Collected data entries:
----
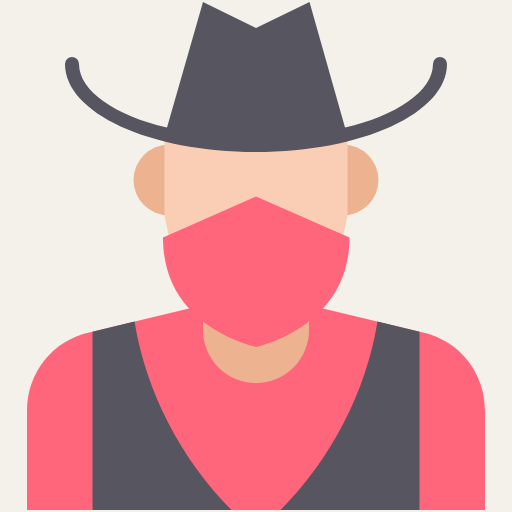
<!DOCTYPE html>
<html lang="en">
<head>
<meta charset="utf-8">
<title>Masked cowboy</title>
<style>
:root {
  --paper: #f4f1ea;
  --charcoal: #57555f;
  --coral: #ff667b;
  --skin: #facdb5;
  --skin-shade: #edb390;
}
html, body { margin: 0; background: var(--paper); overflow: hidden; }
svg { display: block; width: 512px; height: 512px; }
.shirt, .bandana { fill: var(--coral); }
.vest, .hat { fill: var(--charcoal); }
.face { fill: var(--skin); }
.ear, .neck { fill: var(--skin-shade); }
</style>
</head>
<body>
<svg viewBox="0 0 512 512" role="img" aria-label="Cowboy in a wide hat with a bandana over his face">
  <g id="body">
    <path class="shirt" d="M27 510V411C27 373 52 341 89 332.500L189 308.500H323L423 332.500C460 341 485 373 485 411V510Z"/>
    <path class="vest" d="M92.500 510V331.800L134.500 321.500C146 392 181 459 231.500 510Z"/>
    <path class="vest" d="M419.500 510V331.800L377.500 321.500C366 392 331 459 280.500 510Z"/>
    <path class="neck" d="M203 300H309V330A53 53 0 0 1 203 330Z"/>
  </g>
  <g id="head">
    <circle class="ear" cx="169" cy="180" r="35.500"/>
    <circle class="ear" cx="343" cy="180" r="35.500"/>
    <path class="face" d="M164.500 135H347.500V216L340 250H172L164.500 216Z"/>
    <path class="bandana" d="M256 196.500L349.500 237.500C349.500 266 340 290 323 308.500L309 321.500C294 333 276 342 256 347C236 342 218 333 203 321.500L189 308.500C172 290 163 266 163 237.500Z"/>
  </g>
  <path id="hat" class="hat" d="M203 2L256 28L309.500 2L345 127.500C396 116 433 91 433 64A7 7 0 0 1 447 64C447 113 362 152 256 152C150 152 65 113 65 64A7 7 0 0 1 79 64C79 91 116 116 167 127.500Z"/>
</svg>
</body>
</html>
----
**WHAT YOU SHOULD DO**: What is the number of lines in the records that include the word "neck"? Answer with that number only.

**REPLY TO THE EXERCISE**: 2